§ **Exercise goal**: In this exercise, retype exactly the lines from the start of the entries through the line bearing "block; width: 547px;", leaving every picture out.

§ **Exercise data**:

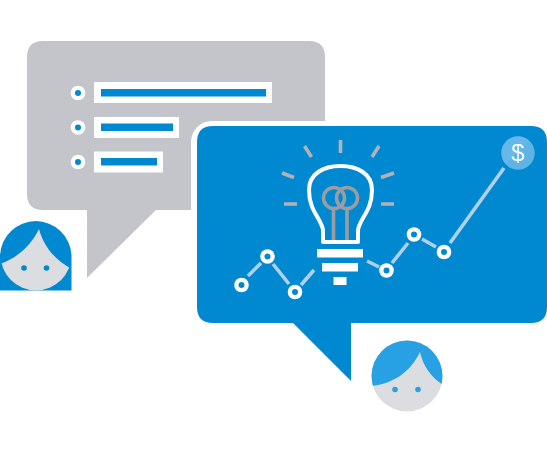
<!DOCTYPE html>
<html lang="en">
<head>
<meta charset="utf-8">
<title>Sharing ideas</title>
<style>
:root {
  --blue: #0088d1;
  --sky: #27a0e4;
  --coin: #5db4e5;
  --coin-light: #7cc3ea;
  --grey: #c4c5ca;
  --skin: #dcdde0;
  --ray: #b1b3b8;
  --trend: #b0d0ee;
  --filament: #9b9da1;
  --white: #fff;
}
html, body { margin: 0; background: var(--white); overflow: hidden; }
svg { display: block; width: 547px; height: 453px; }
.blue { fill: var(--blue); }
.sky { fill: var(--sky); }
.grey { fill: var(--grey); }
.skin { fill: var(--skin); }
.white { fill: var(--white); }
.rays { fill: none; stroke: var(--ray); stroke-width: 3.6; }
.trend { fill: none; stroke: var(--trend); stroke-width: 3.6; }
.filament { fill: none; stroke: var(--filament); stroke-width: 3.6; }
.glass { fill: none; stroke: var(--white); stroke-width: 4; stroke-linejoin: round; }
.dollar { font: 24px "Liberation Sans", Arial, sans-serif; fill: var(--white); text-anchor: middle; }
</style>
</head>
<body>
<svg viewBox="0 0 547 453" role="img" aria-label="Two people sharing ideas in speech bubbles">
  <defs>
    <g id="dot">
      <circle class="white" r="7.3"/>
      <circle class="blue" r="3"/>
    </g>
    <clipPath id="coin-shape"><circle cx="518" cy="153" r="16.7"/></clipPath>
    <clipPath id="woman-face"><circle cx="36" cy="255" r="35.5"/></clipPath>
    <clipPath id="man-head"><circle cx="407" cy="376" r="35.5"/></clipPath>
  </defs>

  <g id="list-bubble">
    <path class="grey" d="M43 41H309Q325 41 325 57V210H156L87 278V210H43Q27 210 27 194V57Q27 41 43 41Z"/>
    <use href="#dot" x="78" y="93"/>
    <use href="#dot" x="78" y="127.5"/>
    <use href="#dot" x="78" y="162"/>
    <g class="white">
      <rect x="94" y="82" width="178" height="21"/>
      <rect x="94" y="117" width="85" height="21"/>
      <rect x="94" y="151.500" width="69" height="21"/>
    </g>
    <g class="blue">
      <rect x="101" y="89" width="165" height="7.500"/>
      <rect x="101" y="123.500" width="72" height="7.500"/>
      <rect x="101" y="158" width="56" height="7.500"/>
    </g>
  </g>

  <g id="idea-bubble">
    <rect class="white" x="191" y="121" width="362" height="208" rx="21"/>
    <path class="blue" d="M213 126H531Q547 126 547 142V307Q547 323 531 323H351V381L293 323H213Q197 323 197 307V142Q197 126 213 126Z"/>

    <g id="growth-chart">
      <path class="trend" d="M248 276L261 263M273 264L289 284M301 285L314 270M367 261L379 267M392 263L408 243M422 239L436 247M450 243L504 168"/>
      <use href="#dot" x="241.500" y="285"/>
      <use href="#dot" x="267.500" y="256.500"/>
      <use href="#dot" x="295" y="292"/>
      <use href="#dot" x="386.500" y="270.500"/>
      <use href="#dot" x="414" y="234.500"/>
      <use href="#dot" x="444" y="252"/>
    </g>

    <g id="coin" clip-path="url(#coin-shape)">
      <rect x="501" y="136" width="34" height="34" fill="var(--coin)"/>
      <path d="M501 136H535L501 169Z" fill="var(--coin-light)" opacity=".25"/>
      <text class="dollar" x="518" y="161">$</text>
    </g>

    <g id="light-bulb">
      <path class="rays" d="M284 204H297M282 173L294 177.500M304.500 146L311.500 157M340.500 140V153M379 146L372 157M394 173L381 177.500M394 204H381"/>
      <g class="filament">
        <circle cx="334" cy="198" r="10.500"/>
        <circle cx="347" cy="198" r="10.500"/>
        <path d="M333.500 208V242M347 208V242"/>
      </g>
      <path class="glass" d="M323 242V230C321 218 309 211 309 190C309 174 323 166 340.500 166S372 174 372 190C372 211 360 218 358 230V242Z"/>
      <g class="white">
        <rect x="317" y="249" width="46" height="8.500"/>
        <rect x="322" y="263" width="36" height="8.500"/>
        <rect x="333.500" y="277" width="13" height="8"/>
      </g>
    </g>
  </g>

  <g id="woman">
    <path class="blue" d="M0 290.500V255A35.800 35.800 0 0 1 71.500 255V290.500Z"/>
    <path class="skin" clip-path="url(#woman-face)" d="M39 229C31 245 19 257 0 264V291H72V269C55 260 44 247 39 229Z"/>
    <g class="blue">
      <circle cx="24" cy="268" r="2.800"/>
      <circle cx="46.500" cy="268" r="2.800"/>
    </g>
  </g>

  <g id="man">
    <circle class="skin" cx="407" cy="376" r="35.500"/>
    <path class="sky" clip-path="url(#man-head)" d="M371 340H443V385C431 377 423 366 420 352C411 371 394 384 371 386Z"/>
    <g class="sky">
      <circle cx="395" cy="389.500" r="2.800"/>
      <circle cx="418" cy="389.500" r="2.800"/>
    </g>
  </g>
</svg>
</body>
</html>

§ **Task response**:
<!DOCTYPE html>
<html lang="en">
<head>
<meta charset="utf-8">
<title>Sharing ideas</title>
<style>
:root {
  --blue: #0088d1;
  --sky: #27a0e4;
  --coin: #5db4e5;
  --coin-light: #7cc3ea;
  --grey: #c4c5ca;
  --skin: #dcdde0;
  --ray: #b1b3b8;
  --trend: #b0d0ee;
  --filament: #9b9da1;
  --white: #fff;
}
html, body { margin: 0; background: var(--white); overflow: hidden; }
svg { display: block; width: 547px; height: 453px; }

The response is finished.